It was unbelievable. I had the chance to turn back time and return to my childhood, to see the streets, the places, the houses. It was all still there, just as I remembered. I met the homecare worker and just hugged her, unable to find the right words. I had many questions, but I deeply appreciated this opportunity to be there and say thank you in person.
Every time I visit a JDC client and see with my own eyes the impact of homecare, social activities, and volunteering, I know these services are a precious gift. This work is done with so much love that you barely find that thin line between your work and your calling. When taking care of my grandparents, the homecare worker could have simply done her job; instead, she cared for them as if they were her own family, always there whenever help was needed. I am grateful for that, but I’m even more appreciative that the story of my family is still alive in her memories today. Now I am here to continue it, closing one cycle and starting a new one with my own deeds.
Last year’s trip to Moldova changed my life. For me, the most important thing is that my mom, now 74, knows my grandmother received excellent care from JDC and the Jewish community, living her last days independently and with dignity.
And what about me? When I started to work at JDC, I had no idea I had this connection. Yes, I shared the mission and the values of the Joint, and I was honored to serve. Now, though, I’ve seen with my own eyes that everything is intertwined, that good deeds initiate a chain of events that have an unbelievable impact on all of us in the Jewish world, from the kid at the JCC preschool to a volunteer to the lovely grannies at the Hesed. We are here for a reason — to return and multiply the kindness. There are still so many people, just like my grandparents, who need us.
That’s more important now than ever, since COVID-19 has come knocking at our door. Being a part of the JDC team, I see every day the “backstage” of our life-saving work, all the energy and efforts behind each action. It isn’t easy — after all, we’ve never faced anything like this before. But our work has never stopped. The help keeps coming because we know the people who receive it simply can’t make it without us. And we are here for them, because each of them matters. For us, they are not “the elderly.” They are our bubbes and zeydes, and we can’t let them down.
Marina Gatskan, 34, serves as the FSU coordinator for the Kaplan Leadership Initiative.
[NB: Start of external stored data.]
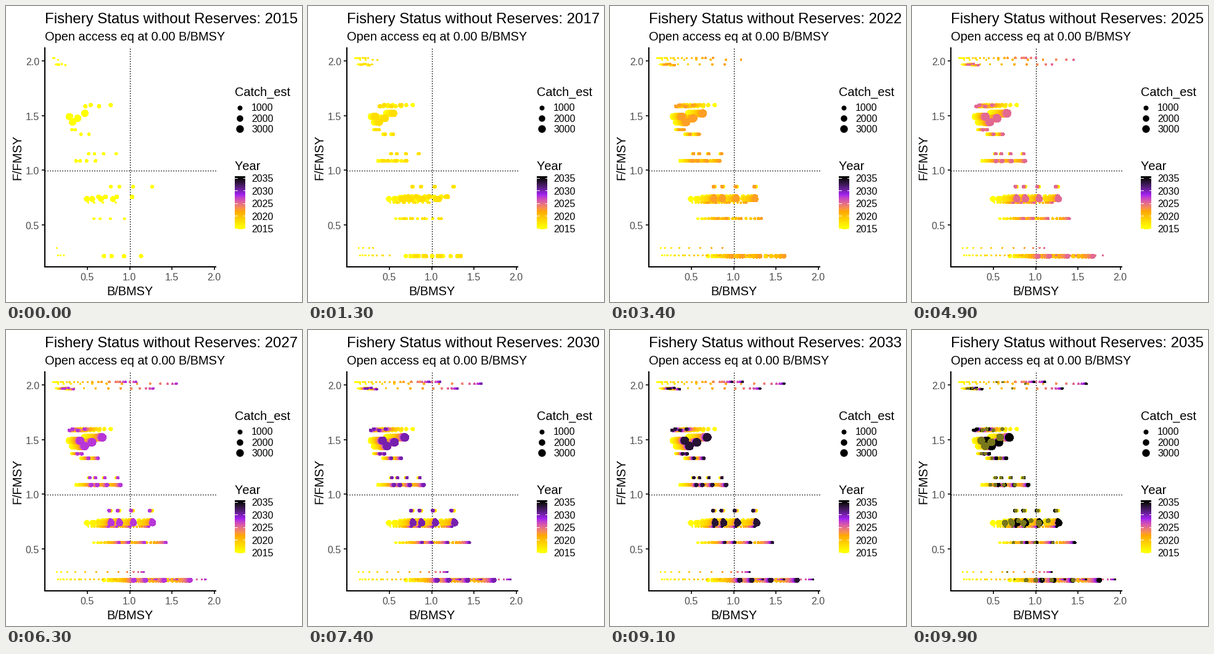
These frames come from a looping animation (480 px wide and 480 px high, 10000 ms). A matplotlib script:

```python
import matplotlib.pyplot as plt
import numpy as np
from matplotlib.animation import FuncAnimation

SIZE, DPI = 480, 72
FIRST, LAST = 2015, 2035
YEARS = np.arange(FIRST, LAST + 1)
# frames that show a halfway step: every fifth, then every fourth
STEPS = [*range(3, 84, 5), *range(87, 100, 4)]

plt.rcParams.update({"font.family": "Liberation Sans",
                     "text.kerning_factor": 6})


# ---- colour scale, blended in CIE Lab ----
RGB_XYZ = np.array([[0.4124, 0.3576, 0.1805],
                    [0.2126, 0.7152, 0.0722],
                    [0.0193, 0.1192, 0.9505]])
WHITE = RGB_XYZ.sum(axis=1)


def to_lab(rgb):
    rgb = np.asarray(rgb) / 255
    lin = np.where(rgb > 0.04045, ((rgb + 0.055) / 1.055) ** 2.4, rgb / 12.92)
    t = lin @ RGB_XYZ.T / WHITE
    f = np.where(t > 0.008856, np.cbrt(t), 7.787 * t + 16 / 116)
    x, y, z = np.moveaxis(f, -1, 0)
    return np.stack([116 * y - 16, 500 * (x - y), 200 * (y - z)], axis=-1)


def to_rgb(lab):
    light, a, b = np.moveaxis(lab, -1, 0)
    y = (light + 16) / 116
    f = np.stack([y + a / 500, y, y - b / 200], axis=-1)
    xyz = np.where(f > 0.2069, f ** 3, (f - 16 / 116) / 7.787) * WHITE
    lin = np.clip(xyz @ np.linalg.inv(RGB_XYZ).T, 0, 1)
    rgb = np.where(lin > 0.0031308, 1.055 * lin ** (1 / 2.4) - 0.055, 12.92 * lin)
    return np.clip(rgb, 0, 1)


# yellow, orange, purple, black
STOPS = to_lab([(255, 255, 0), (255, 165, 0), (160, 32, 240), (0, 0, 0)])


def year_lab(year):
    at = np.linspace(FIRST, LAST, len(STOPS))
    return np.stack([np.interp(year, at, ch) for ch in STOPS.T], axis=-1)


# ---- fish stocks: each has four runs that share one growth curve ----
RUNS = np.array([1, 1.13, 1.34, 1.63])
SHAPE = 1.5
MIN_R = 0.9

# growth rate: [(F, first B, limit of B, dot radius), ...] for the lowest run
STOCKS = {
    0.12: [((1.967, 1.967, 1.972, 1.962), 0.147, 0.24, 1.6),
           ((1.585, 1.596), 0.475, 0.258, 2.4),
           ((1.37, 1.37, 1.329, 1.329), 0.317, 0.412, 2.4),
           (0.85, 0.775, 0.75, 2.5)],
    0.25: [((1.49, 1.44, 1.475, 1.52), 0.287, 0.424, 6.4),
           (1.15, 0.515, 0.528, 2.3),
           (1.085, 0.365, 0.562, 2.9),
           (0.705, 0.51, 0.77, 1.6),
           (0.557, 0.575, 0.9, 2.1),
           (0.214, 0.695, 1.08, 3.6)],
    0.53: [((2.026, 2.026, 1.968, 2.01), 0.095, 0.98, 1.6),
           (0.757, 0.63, 0.775, 3.6),
           (0.737, 0.492, 0.78, 5.1),
           ((0.29, 0.222, 0.222, 0.222), 0.135, 1.19, 1.2)],
}


def px(b):
    return 63.5 + 137.3 * b


def py(f):
    return 443.6 - 177.3 * f


def simulate():
    """Positions and radii, indexed by year then dot."""
    t = (YEARS - FIRST)[:, None]
    pos, rad = [], []
    for rate, group in STOCKS.items():
        for f, start, limit, radius in group:
            gap = (limit / start) ** SHAPE - 1
            level = (1 + gap * np.exp(-rate * t)) ** (-1 / SHAPE)
            x = px(level * limit * RUNS)
            y = np.broadcast_to(py(np.resize(f, len(RUNS))), x.shape)
            r = MIN_R + (radius - MIN_R) * np.sqrt(level)
            pos.append(np.stack([x, y], axis=-1))
            rad.append(np.broadcast_to(r, x.shape))
    return np.hstack(pos), np.hstack(rad)


POS, RAD = simulate()
LAB = np.repeat(year_lab(YEARS)[:, None], RAD.shape[1], axis=1)


# ---- static plot ----
fig = plt.figure(figsize=(SIZE / DPI, SIZE / DPI), dpi=DPI, facecolor="white")
ax = fig.add_axes([0, 0, 1, 1])

bar = to_rgb(year_lab(np.linspace(LAST + 0.6, FIRST - 0.6, 86)))
ax.imshow(bar[:, None], extent=(371, 388, 362, 276), aspect="auto", zorder=1)
ax.set(xlim=(0, SIZE), ylim=(SIZE, 0))
ax.axis("off")


def line(x, y, color="black", lw=2, **kw):
    ax.plot(x, y, color=color, lw=lw, antialiased=False,
            solid_capstyle="butt", dash_capstyle="butt", **kw)


def text(x, y, s, size, color="black", **kw):
    kw.setdefault("va", "baseline")
    return ax.text(x, y, s, fontsize=size, color=color, **kw)


GREY, TICK = "#4d4d4d", "#333333"
DOTTED = dict(lw=1, ls=(0, (1, 2)), zorder=2)
line([200.5, 200.5], [69, 422], **DOTTED)
line([63, 341], [266.5, 266.5], **DOTTED)
for v in (0.5, 1.0, 1.5, 2.0):
    line([px(v)] * 2, [423, 428], TICK)
    line([58, 63], [py(v)] * 2, TICK)
    text(px(v) - 0.5, 445, f"{v:.1f}", 16, GREY, ha="center")
    text(54, py(v) + 7, f"{v:.1f}", 16, GREY, ha="right")
line([63, 63], [67, 423], zorder=4)
line([62, 341], [422.5, 422.5], zorder=4)

title = text(63, 28, "", 24)
text(63, 56, "Open access eq at 0.00 B/BMSY", 20)
text(201, 469, "B/BMSY", 20, ha="center")
text(28, 245, "F/FMSY", 20, rotation=90, ha="right", va="center")

text(371, 146, "Catch_est", 20)
for i in range(3):
    y = 164.5 + 17.2 * i
    r = 1 + 3 * np.sqrt(i + 1)
    ax.scatter(379, y, s=(2 * r) ** 2, color="black", lw=0, antialiased=False)
    text(398, y + 6, f"{1000 * (i + 1)}", 16)

text(371, 266, "Year", 20)
for i in range(5):
    y = 278.5 + 20.6 * i
    line([371, 374.5], [y, y], "white", 1)
    line([384.5, 388], [y, y], "white", 1)
    text(398, y + 6.5, f"{LAST - 5 * i}", 16)

dots = ax.scatter([], [], lw=0, antialiased=False, zorder=3)


def draw(n):
    k = sum(step < n for step in STEPS)
    pos, rad, lab = POS[:k + 1], RAD[:k + 1], LAB[:k + 1]
    if n in STEPS:
        nxt = (k + 1) % len(YEARS)
        pos, rad, lab = (np.concatenate([a[:k + 1], (a[k] + a[nxt])[None] / 2])
                         for a in (POS, RAD, LAB))
    dots.set_offsets(pos.reshape(-1, 2))
    dots.set_sizes((2 * rad.ravel()) ** 2)
    dots.set_facecolors(to_rgb(lab.reshape(-1, 3)))
    title.set_text(f"Fishery Status without Reserves: {FIRST + k}")
    return dots, title


anim = FuncAnimation(fig, draw, frames=100, interval=100, repeat=True,
                     repeat_delay=0, blit=False)
plt.show()
```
She also serves as the PR and missions coordinator in JDC’s Belarus office. She lives with her family in Minsk.